In the final itself, Sullivan lined up in what was one of the strongest 1500 fields in recent Division III history, competing against the likes of Trinity College senior Ryan Bak, Willamette freshman Nick Symmonds, and UW-Platteville junior Ryan Kleimenhagen. Both Bak and Symmonds had already run near four minutes flat for the mile earlier in the season, and Kleimenhagen, who had been injured during the indoor season, also had the potential to equal that time.
Bak took the race out in a very fast time--58 seconds for the first 400 meters--with Symmonds and Kleimenhagen close behind and Sullivan leading the chase pack behind them. At the half-mile, Symmonds and Kleimenhagen had caught Bak, and had settled down to an alarmingly comfortable pace. About ten meters behind Sullivan, Puget Sound junior Dan McLean and Williams College junior Matt Winkler had formed the chase pack.
Kleimenhagen attempted to pass Bak and Symmonds with 200 meters to go, but was headed off as Symmonds and Bak also began to move. And as they came into the final straight, Bak and Symmonds were head-to-head with Kleimenhagen fading behind. But the Willamette freshmen found another gear and sprinted away to win in 3:46.66. He went on to win the 800 meters less than half an hour later. Bak was second in 3:46.75, and Kleimenhagen third in 3:47.59. Sullivan, in a still-blistering fast time of 3:49.38, was sixth. In any other year that time might have won the race.
"Patrick had, by far, his best ever race in the 1500," Hall said. "The field in that event was exceptionally deep, and had he not really risen to the occasion, he would have not come home with the All-America honors. He ran very intelligent races in both the prelims and the finals and I couldn't be more pleased with the way he competed."
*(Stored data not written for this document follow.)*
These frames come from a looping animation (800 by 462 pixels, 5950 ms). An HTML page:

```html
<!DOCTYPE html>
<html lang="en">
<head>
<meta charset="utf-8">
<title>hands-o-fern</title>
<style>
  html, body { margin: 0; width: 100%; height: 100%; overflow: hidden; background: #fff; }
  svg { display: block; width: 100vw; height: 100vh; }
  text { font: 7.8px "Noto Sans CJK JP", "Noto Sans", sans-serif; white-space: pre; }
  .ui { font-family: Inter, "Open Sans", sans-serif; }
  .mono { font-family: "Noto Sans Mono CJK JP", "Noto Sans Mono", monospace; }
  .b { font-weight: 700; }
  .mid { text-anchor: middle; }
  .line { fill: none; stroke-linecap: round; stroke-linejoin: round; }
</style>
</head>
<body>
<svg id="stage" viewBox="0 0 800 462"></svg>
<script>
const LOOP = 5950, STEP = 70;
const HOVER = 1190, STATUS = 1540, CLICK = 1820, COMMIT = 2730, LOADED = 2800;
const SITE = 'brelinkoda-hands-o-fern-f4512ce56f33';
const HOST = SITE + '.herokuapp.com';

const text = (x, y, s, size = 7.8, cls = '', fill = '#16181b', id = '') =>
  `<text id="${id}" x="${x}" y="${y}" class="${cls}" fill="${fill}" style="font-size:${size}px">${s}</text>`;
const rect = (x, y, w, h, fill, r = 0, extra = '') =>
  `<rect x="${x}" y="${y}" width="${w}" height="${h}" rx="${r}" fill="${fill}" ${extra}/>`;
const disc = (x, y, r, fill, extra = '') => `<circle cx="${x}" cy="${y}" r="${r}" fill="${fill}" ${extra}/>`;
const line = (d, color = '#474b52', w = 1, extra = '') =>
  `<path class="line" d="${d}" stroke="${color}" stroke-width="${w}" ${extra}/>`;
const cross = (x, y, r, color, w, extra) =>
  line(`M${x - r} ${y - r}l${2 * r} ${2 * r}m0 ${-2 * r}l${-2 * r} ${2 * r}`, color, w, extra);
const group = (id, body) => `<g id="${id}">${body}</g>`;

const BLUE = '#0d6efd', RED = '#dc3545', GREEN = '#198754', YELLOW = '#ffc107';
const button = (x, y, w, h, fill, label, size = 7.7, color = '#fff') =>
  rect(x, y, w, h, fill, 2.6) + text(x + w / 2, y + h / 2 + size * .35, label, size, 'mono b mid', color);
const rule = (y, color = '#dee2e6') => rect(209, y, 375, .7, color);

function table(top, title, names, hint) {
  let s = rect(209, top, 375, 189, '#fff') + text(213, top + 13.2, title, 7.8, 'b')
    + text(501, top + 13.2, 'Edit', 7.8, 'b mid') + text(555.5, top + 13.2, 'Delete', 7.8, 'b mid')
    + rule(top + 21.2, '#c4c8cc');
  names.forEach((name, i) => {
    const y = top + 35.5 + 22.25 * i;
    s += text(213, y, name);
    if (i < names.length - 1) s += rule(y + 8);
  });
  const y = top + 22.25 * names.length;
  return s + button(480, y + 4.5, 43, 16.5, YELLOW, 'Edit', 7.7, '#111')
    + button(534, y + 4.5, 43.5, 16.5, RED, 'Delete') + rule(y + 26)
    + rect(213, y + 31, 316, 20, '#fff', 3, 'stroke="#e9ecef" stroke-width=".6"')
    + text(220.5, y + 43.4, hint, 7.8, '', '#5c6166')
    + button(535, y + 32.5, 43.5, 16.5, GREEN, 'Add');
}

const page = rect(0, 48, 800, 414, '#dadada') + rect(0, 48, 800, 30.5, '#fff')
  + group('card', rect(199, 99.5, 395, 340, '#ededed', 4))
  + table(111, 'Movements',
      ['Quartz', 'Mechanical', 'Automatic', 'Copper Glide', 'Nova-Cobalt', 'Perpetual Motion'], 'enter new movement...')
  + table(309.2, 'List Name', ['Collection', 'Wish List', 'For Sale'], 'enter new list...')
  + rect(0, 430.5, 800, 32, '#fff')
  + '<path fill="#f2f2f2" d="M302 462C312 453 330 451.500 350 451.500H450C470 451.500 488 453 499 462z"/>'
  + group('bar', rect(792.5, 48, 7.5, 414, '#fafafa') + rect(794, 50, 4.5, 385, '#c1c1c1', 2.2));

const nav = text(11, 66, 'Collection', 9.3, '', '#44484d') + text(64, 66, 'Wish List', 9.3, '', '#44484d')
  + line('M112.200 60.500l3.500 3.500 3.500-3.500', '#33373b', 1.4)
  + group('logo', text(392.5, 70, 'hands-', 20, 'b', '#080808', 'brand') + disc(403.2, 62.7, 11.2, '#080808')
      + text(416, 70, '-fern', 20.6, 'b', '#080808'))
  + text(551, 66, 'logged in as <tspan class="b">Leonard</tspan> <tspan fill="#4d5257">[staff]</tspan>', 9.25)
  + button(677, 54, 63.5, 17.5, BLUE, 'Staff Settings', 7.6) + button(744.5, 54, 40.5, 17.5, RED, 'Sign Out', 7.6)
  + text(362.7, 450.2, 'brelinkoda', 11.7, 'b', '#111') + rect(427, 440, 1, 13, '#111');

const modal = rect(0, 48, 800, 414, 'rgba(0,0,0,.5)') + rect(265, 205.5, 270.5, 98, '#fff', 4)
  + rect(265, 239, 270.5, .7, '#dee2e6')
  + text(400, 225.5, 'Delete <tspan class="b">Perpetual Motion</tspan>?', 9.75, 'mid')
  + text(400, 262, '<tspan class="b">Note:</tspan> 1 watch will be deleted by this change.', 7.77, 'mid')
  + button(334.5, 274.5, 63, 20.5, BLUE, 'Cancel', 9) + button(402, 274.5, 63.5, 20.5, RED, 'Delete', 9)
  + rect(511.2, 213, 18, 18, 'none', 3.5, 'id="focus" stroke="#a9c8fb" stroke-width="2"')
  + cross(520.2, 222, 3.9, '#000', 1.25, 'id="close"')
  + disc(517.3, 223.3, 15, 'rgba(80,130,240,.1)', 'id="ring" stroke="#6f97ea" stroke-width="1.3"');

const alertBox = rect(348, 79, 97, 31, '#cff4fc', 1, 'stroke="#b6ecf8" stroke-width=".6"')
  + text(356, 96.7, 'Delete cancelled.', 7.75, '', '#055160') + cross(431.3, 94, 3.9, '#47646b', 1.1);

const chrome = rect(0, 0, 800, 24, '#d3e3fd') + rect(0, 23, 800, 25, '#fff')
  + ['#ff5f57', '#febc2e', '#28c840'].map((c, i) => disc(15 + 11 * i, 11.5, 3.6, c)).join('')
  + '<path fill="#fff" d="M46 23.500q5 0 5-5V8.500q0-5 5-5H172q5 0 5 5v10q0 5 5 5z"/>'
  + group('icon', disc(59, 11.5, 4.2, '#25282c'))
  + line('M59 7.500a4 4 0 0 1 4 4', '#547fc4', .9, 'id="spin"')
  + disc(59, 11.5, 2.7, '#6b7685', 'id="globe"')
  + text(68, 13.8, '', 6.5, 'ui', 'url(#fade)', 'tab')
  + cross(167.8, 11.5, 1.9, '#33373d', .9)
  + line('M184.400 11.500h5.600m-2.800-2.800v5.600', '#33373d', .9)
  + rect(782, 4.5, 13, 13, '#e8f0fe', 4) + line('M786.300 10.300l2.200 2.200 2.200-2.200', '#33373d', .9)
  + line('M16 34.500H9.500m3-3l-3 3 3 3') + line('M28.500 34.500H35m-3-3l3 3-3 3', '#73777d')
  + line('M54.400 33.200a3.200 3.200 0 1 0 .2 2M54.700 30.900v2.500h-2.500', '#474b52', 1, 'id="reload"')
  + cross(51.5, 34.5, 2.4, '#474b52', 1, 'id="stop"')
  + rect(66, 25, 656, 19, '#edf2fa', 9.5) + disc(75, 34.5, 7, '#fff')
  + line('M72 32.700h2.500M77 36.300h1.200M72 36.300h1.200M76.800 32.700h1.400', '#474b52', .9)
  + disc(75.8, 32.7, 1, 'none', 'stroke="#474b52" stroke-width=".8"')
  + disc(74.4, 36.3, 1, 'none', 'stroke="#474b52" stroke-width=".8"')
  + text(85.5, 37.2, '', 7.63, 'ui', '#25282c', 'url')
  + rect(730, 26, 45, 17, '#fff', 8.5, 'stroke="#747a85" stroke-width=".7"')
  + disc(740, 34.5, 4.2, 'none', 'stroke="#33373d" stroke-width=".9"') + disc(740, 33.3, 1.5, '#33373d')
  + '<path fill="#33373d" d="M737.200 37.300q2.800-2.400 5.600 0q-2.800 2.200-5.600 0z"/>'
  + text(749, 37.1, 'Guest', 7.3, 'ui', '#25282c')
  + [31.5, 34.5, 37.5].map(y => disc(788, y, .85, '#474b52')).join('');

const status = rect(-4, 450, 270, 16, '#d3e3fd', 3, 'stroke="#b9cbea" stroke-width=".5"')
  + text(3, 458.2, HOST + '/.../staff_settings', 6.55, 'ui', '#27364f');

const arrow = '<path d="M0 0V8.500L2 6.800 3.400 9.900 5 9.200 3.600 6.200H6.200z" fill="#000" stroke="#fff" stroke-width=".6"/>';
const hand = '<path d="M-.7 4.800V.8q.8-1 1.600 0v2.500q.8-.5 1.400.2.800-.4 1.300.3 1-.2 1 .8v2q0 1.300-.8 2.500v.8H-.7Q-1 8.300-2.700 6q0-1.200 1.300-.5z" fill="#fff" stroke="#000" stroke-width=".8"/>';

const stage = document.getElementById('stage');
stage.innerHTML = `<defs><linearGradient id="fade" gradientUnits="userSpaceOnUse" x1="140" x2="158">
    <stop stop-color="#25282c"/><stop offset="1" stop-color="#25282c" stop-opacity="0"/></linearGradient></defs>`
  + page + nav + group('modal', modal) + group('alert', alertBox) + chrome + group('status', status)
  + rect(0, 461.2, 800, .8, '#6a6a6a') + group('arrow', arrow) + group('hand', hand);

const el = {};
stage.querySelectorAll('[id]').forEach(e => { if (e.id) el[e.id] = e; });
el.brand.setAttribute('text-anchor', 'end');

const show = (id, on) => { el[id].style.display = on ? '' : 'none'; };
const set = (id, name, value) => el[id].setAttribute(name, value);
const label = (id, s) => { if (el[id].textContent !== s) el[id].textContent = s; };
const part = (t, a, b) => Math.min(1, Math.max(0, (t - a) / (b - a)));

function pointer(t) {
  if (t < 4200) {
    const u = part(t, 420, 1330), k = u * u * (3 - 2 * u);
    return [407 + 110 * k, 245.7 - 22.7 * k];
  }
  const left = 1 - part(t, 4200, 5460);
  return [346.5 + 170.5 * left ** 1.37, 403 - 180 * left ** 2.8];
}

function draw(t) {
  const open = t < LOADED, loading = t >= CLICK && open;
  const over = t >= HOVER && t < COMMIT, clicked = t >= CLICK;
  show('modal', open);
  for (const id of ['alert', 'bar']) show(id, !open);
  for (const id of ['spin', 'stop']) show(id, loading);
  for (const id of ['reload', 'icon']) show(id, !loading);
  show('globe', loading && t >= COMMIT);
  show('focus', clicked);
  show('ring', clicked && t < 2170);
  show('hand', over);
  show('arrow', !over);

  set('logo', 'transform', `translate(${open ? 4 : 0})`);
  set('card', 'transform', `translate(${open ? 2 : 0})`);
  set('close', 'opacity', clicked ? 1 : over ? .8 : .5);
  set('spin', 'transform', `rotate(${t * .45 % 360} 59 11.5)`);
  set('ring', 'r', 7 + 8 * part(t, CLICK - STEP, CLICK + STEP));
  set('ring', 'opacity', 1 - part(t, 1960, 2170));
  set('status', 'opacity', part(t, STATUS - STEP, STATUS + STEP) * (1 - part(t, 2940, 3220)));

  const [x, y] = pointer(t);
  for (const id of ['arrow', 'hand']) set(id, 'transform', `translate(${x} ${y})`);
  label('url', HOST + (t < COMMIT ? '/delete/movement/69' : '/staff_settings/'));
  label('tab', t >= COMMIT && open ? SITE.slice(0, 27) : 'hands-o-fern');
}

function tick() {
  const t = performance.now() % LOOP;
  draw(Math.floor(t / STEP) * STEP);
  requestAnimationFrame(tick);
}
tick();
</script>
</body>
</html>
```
Third-year Adeoye Mabogunje, who was eighth in the triple jump at the indoor national meet, also competed in that event on Saturday but was unable to make the final, jumping only 13.89 meters in prelims.